The number of cases continues to rise at a "brisk pace," Anne Schuchat, MD, principal deputy director of the Centers for Disease Control and Prevention (CDC) said during a media briefing.
"The increase of 275 cases since last week is a combination of new patients becoming ill in the past 2 weeks and recent reporting of previously-identified patients," she noted.
This is a "very concerning outbreak" with no sign of letting up, said Schuchat.
About 70% of patients are male, about 80% of the patients are younger than age 35 years, and 16% are younger than age 18. The median age of patients is 23 years, ranging from age 13 to 75 years.
The 18 confirmed deaths have occurred in 15 states and additional deaths are under investigation, said Schuchat. The median age of patients who have died is 50 years (range, 27 to 71 years).
Refrain From Vaping
All reported patients have a history of using e-cigarette or vaping products. However, no consistent e-cigarette or vaping product, substance, additive, or brand has been identified in all cases, Schuchat said. Nor has any one product or substance been conclusively linked to lung injury.
Judy McMeekin, PharmD, deputy associate commissioner for regulatory affairs at the US Food and Drug Administration (FDA), said the agency is leaving "no stone unturned" in its investigation of what exactly is behind the vaping-associated lung injury.
The FDA is now testing 440 vaping product samples from patients in 18 states who became sick after vaping — and that number continues to increase.
Among 578 patients with information on substances used in e-cigarette or vaping products in the 90 days prior to symptom onset, about 78% reported using THC-containing products, with or without nicotine-containing products; 37% reported exclusive use of THC-containing products; and 17% reported exclusive use of nicotine-containing products. These percentages are consistent with previous reports, Schuchat said.
The CDC continues to recommend that all people should refrain from using e-cigarettes, especially those with THC.
"The increasing number of lung injury cases we see associated with e-cigarette use, or vaping, is deeply concerning," CDC Director Robert Redfield, MD, said in a statement.
"Unfortunately, this may be the tip of the iceberg when it comes to the escalating health threat this outbreak poses to the American public, particularly youth and young adults. CDC will continue to work with FDA and state health partners to investigate the cause, or causes, of this outbreak and to bring an end to these lung injuries," said Redfield.

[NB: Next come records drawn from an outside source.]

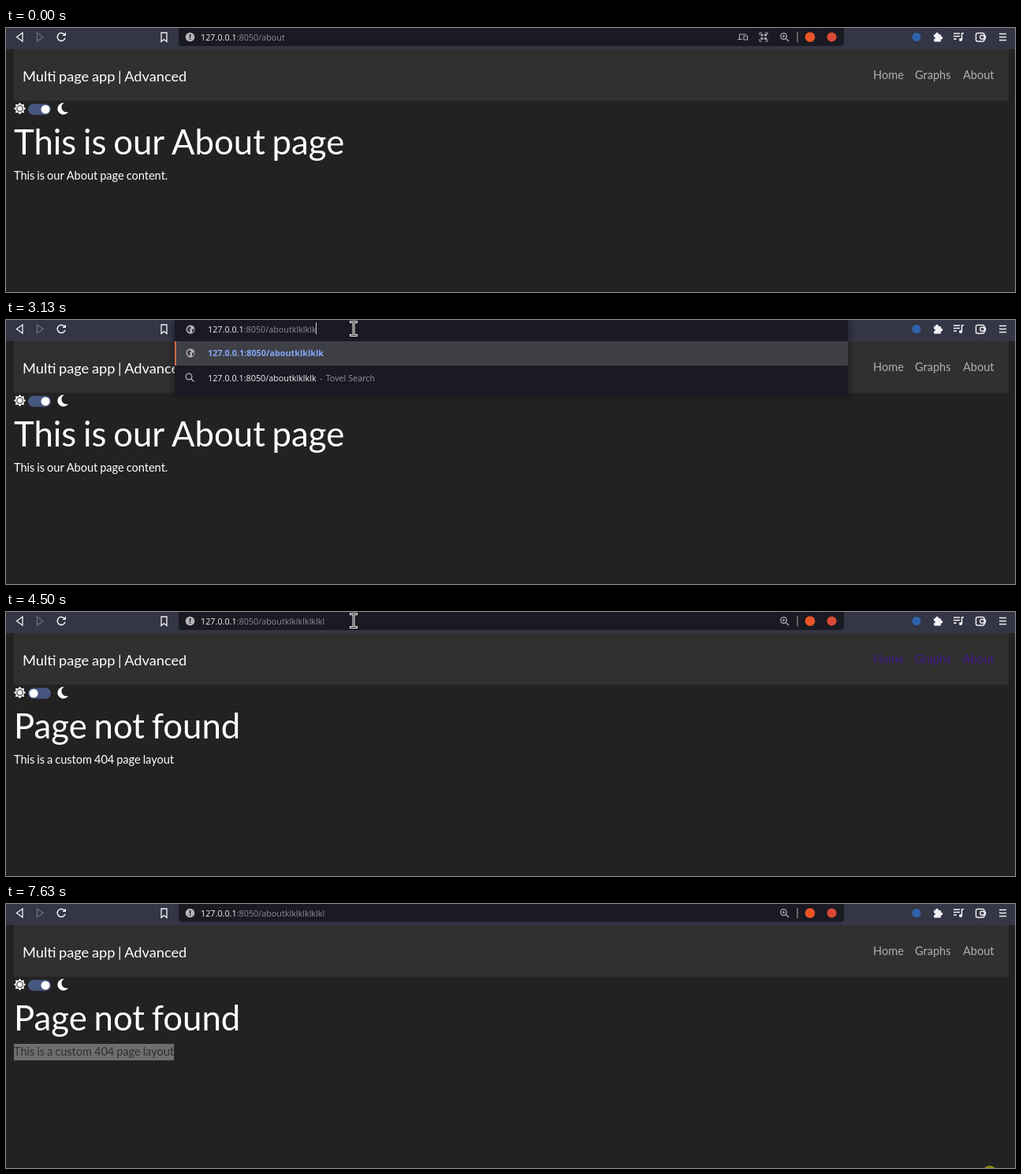
Animation of 1280 by 336 pixels, one loop 7.7 s. Source, as an HTML page with a canvas:

```html
<!DOCTYPE html>
<html lang="en">
<head>
<meta charset="utf-8">
<title>Custom 404 page</title>
<style>
  html, body { margin: 0; width: 100%; height: 100%; overflow: hidden; background: #222; }
  canvas { display: block; }
</style>
</head>
<body>
<canvas id="stage" width="1280" height="336"></canvas>
<script>
const LOOP = 7700;
const ctx = document.getElementById('stage').getContext('2d', { alpha: false });
const LATO = 'Lato, sans-serif', UI = '"Open Sans", sans-serif', SERIF = '"Liberation Serif", serif';
const REM = 14.57, UI_SIZE = 10.8;
const HOST = '127.0.0.1', PATH = ':8050/about';
const KEY_TIMES = [2330, 2530, 2740, 2800, 2940, 3000, 3130, 3260, 3330, 3460, 3460, 3590];
const LINKS = [['Home', 1100], ['Graphs', 1153], ['About', 1214]];
// Pointer stops: time, x, y
const POINTER = [
  [70, 1105, 330], [740, 441, 11], [4600, 441, 11], [5110, 241, 267], [5400, 214, 182],
  [5470, 214, 182], [5930, 46, 182], [6200, 12, 182], [6800, 12, 182], [7430, 1187, 338], [7600, 1248, 343]
];

function rect(x, y, w, h, color, radius = 0) {
  ctx.fillStyle = color;
  ctx.beginPath();
  ctx.roundRect(x, y, w, h, radius);
  ctx.fill();
}
function dot(x, y, r, color) {
  ctx.fillStyle = color;
  ctx.beginPath();
  ctx.arc(x, y, r, 0, 7);
  ctx.fill();
}
function ring(x, y, r, color, width) {
  ctx.strokeStyle = color;
  ctx.lineWidth = width;
  ctx.beginPath();
  ctx.arc(x, y, r, 0, 7);
  ctx.stroke();
}
function line(d, color, width = 1.3) {
  ctx.strokeStyle = color;
  ctx.lineWidth = width;
  ctx.stroke(new Path2D(d));
}
function shape(d, x, y, color) {
  ctx.save();
  ctx.translate(x, y);
  ctx.fillStyle = color;
  ctx.fill(new Path2D(d));
  ctx.restore();
}
// Lato is set with slightly tighter word gaps
function setFont(size, family, weight = 400) {
  ctx.font = `${weight} ${size}px ${family}`;
  ctx.wordSpacing = family === LATO ? `${-0.055 * size}px` : '0px';
}
// Draws text and returns the x of its end
function text(str, x, y, size, color, family, weight) {
  setFont(size, family, weight);
  ctx.fillStyle = color;
  ctx.fillText(str, x, y);
  return x + ctx.measureText(str).width;
}

function sun(x, y, color, back) {
  ctx.fillStyle = color;
  ctx.beginPath();
  for (let i = 0; i < 16; i++) {
    const r = i % 2 ? 5.3 : 7.7, a = i * Math.PI / 8;
    ctx.lineTo(x + r * Math.cos(a), y + r * Math.sin(a));
  }
  ctx.fill();
  ring(x, y, 3.7, back, 1.1);
}
const moon = (x, y, color) =>
  shape('M1.5-7.3A7.4 7.4 0 1 0 7 4A6.3 6.3 0 0 1 1.5-7.3Z', x, y, color);
function globe(x, y) {
  dot(x, y, 5.5, '#b4b5ba');
  shape('M-4-2L-1-4L1-2L-1 0L0 2L-2 4L-4 1ZM2 0L5-1L4 3L2 4Z', x, y, '#3a3b44');
}
function lens(x, y, color) {
  ring(x - 1, y - 1, 3.8, color, 1.3);
  line(`M${x + 2} ${y + 2}l3.5 3.5`, color);
}

function toolbar(t) {
  const white = '#f1f1f4', gray = '#a9aab1';
  rect(0, 0, 1280, 27, '#343545');
  line('M21 6V17L13.5 11.5Z', white);
  line('M39.5 6V17L47 11.5Z', '#6d6e79');
  line('M74.3 8.5A5 5 0 1 0 75 12.8', white, 1.5);
  shape('M0 0V4.6H-4.6Z', 76, 5.5, white);
  line('M197 6H204V17.3L200.5 14.5L197 17.3Z', white);

  rect(219, -6, 844, 29, '#1a1a23', 4);
  if (t < 4360) {
    line('M930.5 14V8H939M928 14.5H934M936 10H940.5V15H936Z', gray, 1.2);
    line('M956 9V6H959M963 6H966V9M966 14V17H963M959 17H956V14', gray, 1);
    for (const [x, y] of [[957.5, 7.5], [962, 7.5], [957.5, 12], [962, 12]]) rect(x, y, 3, 3, gray);
  }
  lens(987.5, 11.5, gray);
  line('M984.7 10.5H988.3M986.5 8.7V12.3', gray, 1);
  line('M1004 5V18', gray, 1);
  dot(1020, 11.5, 6.3, '#ea5528');
  dot(1047.5, 11.5, 6, '#d84a35');
  dot(1155, 11.5, 5.5, '#2f64ad');

  rect(1177, 8, 9, 9.5, white, 1);
  dot(1181, 7.7, 2, white);
  dot(1186.3, 12.5, 2, white);
  dot(1177.3, 12.8, 1.5, '#343545');
  line('M1202 7H1210M1202 10.5H1210M1202 14H1206M1212.5 15V6.8H1215', white, 1.5);
  dot(1211, 15, 2, white);
  ctx.strokeStyle = white;
  ctx.lineWidth = 1.4;
  ctx.beginPath();
  ctx.roundRect(1230.5, 6.5, 10.5, 10.5, 2);
  ctx.roundRect(1236, 9.5, 6.5, 4.5, 1);
  ctx.stroke();
  line('M1260 7.5H1269M1260 11.5H1269M1260 15.5H1269', white, 1.5);
}

function addressBar(t) {
  const typed = 'kl'.repeat(6).slice(0, KEY_TIMES.filter(k => t >= k).length);
  const focused = t >= 730 && t < 4360;
  const open = typed && focused;
  if (open) {
    ctx.save();
    ctx.shadowColor = 'rgba(0,0,0,.45)';
    ctx.shadowBlur = 10;
    rect(214, 0, 854, 97, '#191a23');
    ctx.restore();
    rect(214, 27, 854, 31, '#3f4046');
    rect(214, 27, 2, 31, '#cf6a4c');
    globe(234, 12);
    globe(234, 42);
    lens(233, 73, '#b4b5ba');
    const url = HOST + PATH + typed;
    text(url, 256, 46, UI_SIZE, '#86a8f7', UI, 700);
    const end = text(url, 256, 77.5, UI_SIZE, '#f2f2f4', UI);
    text('-', end + 4, 77.5, UI_SIZE, '#93949c', UI);
    text('Tovel Search', end + 12, 77.5, UI_SIZE, '#93949c', UI);
  } else {
    dot(233.5, 11.5, 5.8, '#b4b5ba');
    rect(232.8, 8, 1.5, 4.5, '#1a1a23');
    rect(232.8, 13.5, 1.5, 1.5, '#1a1a23');
    if (focused) {
      ctx.strokeStyle = '#a0432f';
      ctx.lineWidth = 1;
      ctx.beginPath();
      ctx.roundRect(218.5, 0.5, 844, 22, 4);
      ctx.stroke();
    }
  }
  const hostEnd = text(HOST, open ? 256 : 247, 15.5, UI_SIZE, '#f2f2f4', UI);
  const end = text(PATH + typed, hostEnd, 15.5, UI_SIZE, '#8b8c94', UI);
  const caretOn = focused && t < 4090 && !(t >= 1270 && t < 1800);
  if (caretOn) rect(Math.floor(end), 3, 1, 15, '#c8c8cc');
}

function unstyledPage() {
  const purple = '#4a2480';
  rect(0, 27, 1280, 309, '#fff');
  text('Multi page app | Advanced', 6, 48, REM, purple, SERIF);
  rect(6.5, 63, 14, 5, '#777', 2);
  rect(7.5, 64, 12, 3, '#efefef', 1);
  const end = text('HomeGraphsAbout', 6, 82.5, REM, purple, SERIF);
  line(`M6 84.5H${end}`, purple, 1);
  sun(14, 94, '#0b0b12', '#fff');
  rect(10, 107, 10.5, 10.5, '#3b74d8', 2);
  line('M12 112.3L14.3 114.6L18.5 109.6', '#fff', 1.5);
  moon(14, 130, '#0b0b12');
}

function styledPage(t, pointerX) {
  const missing = t >= 4500;
  // Theme transition right after the page load
  const k = missing ? Math.min(1, (t - 4500) / 150) : 1;
  const mix = (a, b) => a + (b - a) * k;
  rect(0, 27, 1280, 309, '#222');
  rect(10, 27, 1262, 65.5, '#303030');
  text('Multi page app | Advanced', 21, 68, REM * 1.25, '#fff', LATO);
  const linkColor = `rgb(${mix(67, 176)},${mix(24, 176)},${mix(142, 176)})`;
  for (const [label, x] of LINKS) text(label, x, 64.5, REM, linkColor, LATO);
  sun(17.5, 102.5, '#fff', '#222');
  rect(28, 96.5, 29, 14, '#46567f', 7);
  dot(mix(35, 50), 103.5, 5.5, '#fff');
  moon(72, 102.7, '#fff');

  text(missing ? 'Page not found' : 'This is our About page', 10, 161, REM * 3, '#fff', LATO);
  const body = missing ? 'This is a custom 404 page layout' : 'This is our About page content.';
  const blurred = t >= 7630;
  if (t >= 5470) {
    setFont(REM, LATO);
    const width = n => ctx.measureText(body.slice(0, n)).width;
    const edge = t >= 6200 ? 10 : pointerX;
    let n = 0;
    while (n < body.length && 10 + width(n) < edge - 3) n++;
    rect(10 + width(n), 178, width(body.length) - width(n), 21, blurred ? '#6e6e6e' : '#415fcf');
  }
  text(body, 10, 193, REM, blurred ? '#303030' : '#fff', LATO);
}

// The pointer is sampled at 15 steps a second
function pointerAt(t) {
  const step = 1000 / 15;
  t = Math.floor((t + 4) / step) * step;
  let i = 0;
  while (i < POINTER.length - 2 && t > POINTER[i + 1][0]) i++;
  const [t0, x0, y0] = POINTER[i], [t1, x1, y1] = POINTER[i + 1];
  const p = Math.min(1, Math.max(0, (t - t0) / (t1 - t0)));
  const e = p * p * (3 - 2 * p);
  return [x0 + (x1 - x0) * e, y0 + (y1 - y0) * e];
}

function pointer(t, x, y) {
  if (t < 70) return;
  const pressed = (t >= 5440 && t < 6680) || t >= 7630;
  if (pressed) dot(x, y, 10, 'rgba(235,225,0,.52)');
  ctx.save();
  ctx.translate(x, y);
  const overText = y < 24 || (t >= 5400 && y < 199 && x < 215);
  if (overText) {
    const beam = 'M-3.5-8.5H3.5M0-8.5V8.5M-3.5 8.5H3.5';
    ctx.lineCap = 'square';
    line(beam, '#f4f4f4', 3);
    line(beam, '#222', 1);
  } else {
    const arrow = 'M0 0V16L3.7 12.6L6.3 18.5L8.8 17.4L6.2 11.6H11.5Z';
    shape(arrow, 0, 0, '#fff');
    line(arrow, '#000', 1);
  }
  ctx.restore();
}

function draw() {
  const t = performance.now() % LOOP;
  const [x, y] = pointerAt(t);
  if (t >= 4430 && t < 4500) unstyledPage();
  else styledPage(t, x);
  toolbar(t);
  addressBar(t);
  pointer(t, x, y);
  requestAnimationFrame(draw);
}
draw();
</script>
</body>
</html>
```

Medscape Medical News © 2019
Cite this: Feds Still Urge Caution About Vaping as Lung Injury Cases Top 1000 - Medscape - Oct 03, 2019.